“Not to be rude, mommy, but how long do we have to do that for?” My eight-year-old daughter Maggie asked from the backseat of the car.
Minutes before, I had explained to our three children that the previous week had been rough at work for their dad, and I encouraged them to give him a little extra support and encouragement during what was a difficult time for him. As if penciling in “Be nice to dad” in her calendar, was Maggie asking me how long we needed to keep up this sympathetic charade?
This week, Mark and I finally got our asses in gear and started the whole process of setting up a will and trust for our estate. Our possessions barely qualify for an “eh” let alone for an estate, but we do need a plan in place for the sake of our spawn. I am not against thinking about my mortality and it’s always good to prepare for the unplanned, but my mind kept forming jokes as we went through the paperwork. Here is what I wanted to put as part of our Last Will and Testament, had our lawyer had any sense of humor about the whole thing. Instead I was “taking up her valuable time” by being “so childish” and that I needed to “stop making zombie noises.”
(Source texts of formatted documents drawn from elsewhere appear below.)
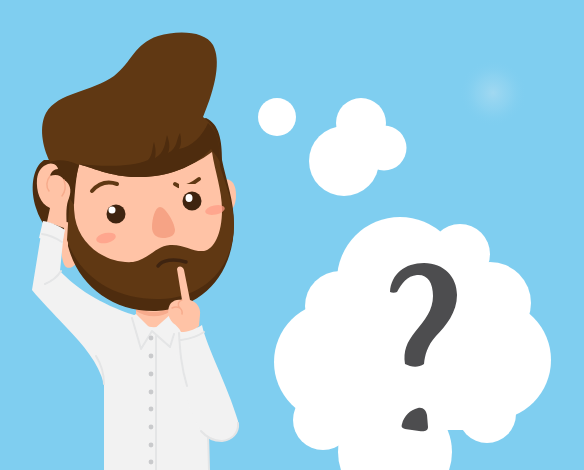
<!DOCTYPE html>
<html lang="en">
<head>
<meta charset="utf-8">
<title>Thinking man</title>
<style>
:root {
  --sky: #7fcef0;
  --cloud: #ffffff;
  --mark: #4d4d4f;
  --hair: #603813;
  --hair-dark: #4e2c0e;
  --skin: #ffc3a6;
  --skin-shade: #f7ab8c;
  --blush: #ff9c85;
  --nose: #f6a385;
  --shirt: #f2f2f2;
  --shirt-shade: #e4e5e6;
  --button: #c9cacc;
  --ink: #3f2410;
}
html, body { margin: 0; padding: 0; overflow: hidden; background: var(--sky); }
.scene { display: block; width: 584px; height: 470px; }
.sky { fill: var(--sky); }
.cloud { fill: var(--cloud); }
.mark { fill: var(--mark); }
.hair { fill: var(--hair); }
.hair-dark { fill: var(--hair-dark); }
.skin { fill: var(--skin); }
.skin-shade { fill: var(--skin-shade); }
.blush { fill: var(--blush); opacity: .75; }
.nose { fill: var(--nose); }
.shirt { fill: var(--shirt); }
.shirt-shade { fill: var(--shirt-shade); }
.button { fill: var(--button); }
.fold { fill: none; stroke: var(--shirt-shade); stroke-width: 2; stroke-linecap: round; stroke-linejoin: round; }
.crease { fill: none; stroke: var(--skin-shade); stroke-width: 1.5; stroke-linecap: round; }
.brow { fill: none; stroke: var(--hair); stroke-width: 4; stroke-linecap: round; }
.mouth { fill: none; stroke: var(--ink); stroke-width: 3.5; stroke-linecap: round; }
.eye { fill: var(--ink); }
.glint { fill: var(--cloud); }
</style>
</head>
<body>
<svg class="scene" viewBox="0 0 584 470" role="img" aria-label="A bearded man scratches his head beside a thought cloud with a question mark">
  <defs>
    <radialGradient id="sun-glow">
      <stop offset="0" stop-color="#a3d9f1" stop-opacity=".95"/>
      <stop offset=".5" stop-color="#98d6f1" stop-opacity=".5"/>
      <stop offset="1" stop-color="#7fcef0" stop-opacity="0"/>
    </radialGradient>
    <circle id="shirt-button" class="button" r="2.4"/>
  </defs>

  <rect class="sky" width="584" height="470"/>
  <circle cx="493" cy="93" r="34" fill="url(#sun-glow)"/>

  <g id="thought-bubbles" class="cloud">
    <circle cx="277" cy="117" r="19"/>
    <circle cx="344" cy="161" r="35"/>
    <circle cx="361" cy="123" r="25"/>
    <circle cx="384" cy="148" r="22.5"/>
  </g>

  <g id="thought-cloud" class="cloud">
    <circle cx="400" cy="280" r="63"/>
    <circle cx="460" cy="254" r="30"/>
    <circle cx="490" cy="303" r="41"/>
    <circle cx="491" cy="360" r="60"/>
    <circle cx="487" cy="414" r="29"/>
    <circle cx="340" cy="306" r="35"/>
    <circle cx="334" cy="362" r="60"/>
    <circle cx="323" cy="420" r="30"/>
    <circle cx="395" cy="452" r="57"/>
    <rect x="340" y="280" width="140" height="150"/>
  </g>

  <g id="question" class="mark">
    <path d="M390 292C391 274 405 263 424 263C444 263 457 277 457 295C457 312 446 326 436 336C427 346 425 355 424 364C418 368 411 367 405 364C403 351 407 342 415 332C425 320 433 310 433 296C433 282 427 274 417 275C407 276 402 283 397 292C395 293 392 293 390 292Z"/>
    <path d="M402 424C404 416 410 410 418 408C423 407 426 410 427 415L428 427C428 431 424 432 419 431L405 429C402 428 401 427 402 424Z"/>
  </g>

  <g id="man">
    <g id="back-of-head">
      <path class="hair-dark" d="M44 160C32 168 30 190 36 208C41 224 52 238 66 244L84 160Z"/>
      <path class="skin" d="M66 222C60 238 60 262 66 267C71 270 77 265 79 256L80 224Z"/>
      <path class="skin" d="M222 180C231 177 236 184 236 195C236 206 232 212 225 212Z"/>
    </g>

    <g id="body">
      <path class="shirt" d="M43 222L64 231L60 271C76 288 100 304 134 315L172 314C186 318 196 325 204 334L209 470H104V384C98 362 84 346 66 327C52 312 41 301 32 290Z"/>
      <path class="fold" d="M104 384C104 372 101 364 96 356M61 271C58 276 52 281 45 284M209 470L208 432"/>
      <path class="skin" d="M136 296H171V316C166 331 142 331 136 316Z"/>
      <path class="skin-shade" d="M136 306C147 314 161 314 171 306V311C161 318 147 318 136 311Z"/>
      <path class="shirt" d="M136 314L152 330L140 349L130 318Z"/>
      <path class="shirt" d="M171 314L153 330L171 347L179 318Z"/>
      <path class="fold" d="M132 318L141 349L152 331L170 347L174 334M156 336V470"/>
      <use href="#shirt-button" x="151" y="338"/>
      <use href="#shirt-button" x="151" y="356"/>
      <use href="#shirt-button" x="151" y="374"/>
      <use href="#shirt-button" x="151" y="392"/>
      <use href="#shirt-button" x="151" y="409"/>
      <use href="#shirt-button" x="151" y="427"/>
      <use href="#shirt-button" x="151" y="445"/>
      <use href="#shirt-button" x="151" y="462"/>
    </g>

    <g id="head">
      <path class="hair-dark" d="M70 160L206 118C219 124 222 140 222 160C226 180 234 200 234 224C234 276 200 309 156 311C112 312 78 285 68 246Z"/>
      <path class="hair" d="M72 162L204 124C218 130 220 150 220 166C226 186 234 204 234 226C233 268 204 298 160 299C116 300 80 278 67 240Z"/>
      <path class="skin" d="M80 162C120 180 172 182 212 152C215 172 222 190 222 210C222 234 214 249 204 251C192 252 184 244 170 245C156 246 149 259 133 262C107 264 80 246 75 218C72 198 75 178 80 162Z"/>
      <path class="hair" d="M50 162C42 146 39 126 46 113C58 92 92 92 114 76C132 62 134 44 158 36C178 30 205 31 213 45C221 60 216 86 203 117C216 126 220 142 220 162C218 156 214 153 211 149C194 168 164 178 136 177C112 177 90 167 78 164C68 161 58 160 50 162Z"/>
      <path class="hair-dark" d="M78 164C100 166 130 168 148 160C153 155 152 147 154 142C156 149 156 154 155 158C165 153 165 142 167 135C170 143 170 149 168 153C178 148 176 139 180 133C182 141 181 146 179 149C192 147 203 135 208 123C218 132 220 146 220 162C217 156 214 153 211 149C194 168 164 178 136 177C112 177 90 167 78 164Z"/>
      <path class="hair-dark" d="M50 162C58 159 69 160 79 165C76 176 75 190 74 205L58 180Z"/>
    </g>

    <g id="face">
      <ellipse class="blush" cx="106" cy="238" rx="10" ry="5" transform="rotate(-12 106 238)"/>
      <ellipse class="blush" cx="215" cy="210" rx="10" ry="4.5" transform="rotate(-12 215 210)"/>
      <path class="brow" d="M92 191C99 183 108 181 117 184"/>
      <path class="brow" d="M175 184C181 189 190 186 199 179"/>
      <circle class="eye" cx="116" cy="214" r="9.5"/>
      <circle class="glint" cx="112" cy="210" r="3.5"/>
      <circle class="eye" cx="192" cy="201" r="9.5"/>
      <path class="skin" d="M179 194L187 190L203 188V184H179Z"/>
      <ellipse class="glint" cx="189" cy="198" rx="3.5" ry="4"/>
      <path class="nose" d="M160 207C165 207 174 221 175 230C175 236 169 238 163 238C156 238 152 234 152 227C152 219 155 207 160 207Z"/>
      <path class="mouth" d="M158 266C162 260 174 258 186 262"/>
    </g>

    <g id="scratching-hand">
      <path class="skin" d="M47 222L50 208C40 204 36 191 37 179C38 171 42 166 48 164C53 162 58 166 58 169C54 169 51 172 50 176C56 174 61 175 64 180C70 183 72 190 69 198C66 205 66 213 67 229Z"/>
      <path class="crease" d="M50 176C46 181 46 187 49 191M64 180C66 186 65 192 62 196"/>
      <path class="shirt" d="M43 221C51 222 59 226 65 230L62 244L39 238Z"/>
      <path class="fold" d="M42 234C49 235 56 238 62 242"/>
    </g>

    <g id="chin-hand">
      <path class="shirt" d="M179 333C187 332 196 329 202 325C207 348 227 384 238 421C240 433 232 441 222 441C213 441 207 438 201 431C188 410 180 378 176 350Z"/>
      <path class="fold" d="M179 333C180 350 181 366 187 386M181 340C190 339 198 336 204 332M201 431C207 438 213 441 222 441C232 440 239 433 238 423"/>
      <path class="skin" d="M177 269C178 265 183 266 184 270L190 300C197 302 201 308 200 315L199 326C194 330 187 332 181 332C179 328 177 326 173 323C167 317 167 308 171 303C174 300 178 299 182 300Z"/>
      <path class="crease" d="M182 300C178 301 177 305 180 308M172 308C178 305 183 309 182 314"/>
    </g>
  </g>
</svg>
</body>
</html>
It is a question that I both love and dread: “Where did you grow up?” My standard reply is, “I was born in southern California- Fountain Valley- then moved to Phoenix, Arizona, then Scottsdale, Arizona, then Houston, Texas, then Beaumont, Texas, then back to southern California- Mission Viejo- then to Las Vegas. But I have been in the Bay Area for 15 years now.” I love that question because it seems to be a bigger conversation starter than most of the things I say. I dread it because it seems to be a bigger conversation starter than most of the things I say.
“Put it down, mom. Put the marker down. Stop, mom. Walk away from the table, mom.”
I am not the kind of woman who enjoys reprimanding her own mother in a room full of 3rd graders, but I will when it’s necessary. And this was necessary. My mother had started to tidy up a dirty table while the teacher was explaining to the students what her expectations were for cleaning up at the end of class. On our walk home, I decided to talk to my mom about why I scolded her. “You were trying to clean up as the teacher was telling the kids that that was their job.”
We all need a friend that helps us step out of our comfort zone. They are the type of person who throws some uneasiness at you to help you grow as a person. Hopefully, you have one of those. But has yours ever told you “I will ruin you”? My friend, Kim, has said that to me because she is my tear down your comfort zone and force you to eat it friend. Kim’s objective is making sure I never feel comfortable for too long and that is how she got me kidnapped by a psychopathic, nymphomaniac serial killer.
“This disgusts me,” I said, holding the t-shirt up so my sister could see. Printed on the bright blue shirt was a cute caricature drawing of a wide-eyed white bunny. Above the rabbit were these three words: “Boys are stupid.” My sister laughed at it, a lot less perturbed than I was. “I don’t think this is funny,” I said, putting the bad bunny back on the rack. “If my daughter came home to her brother and father wearing this, I would rip this shit off her and scream.”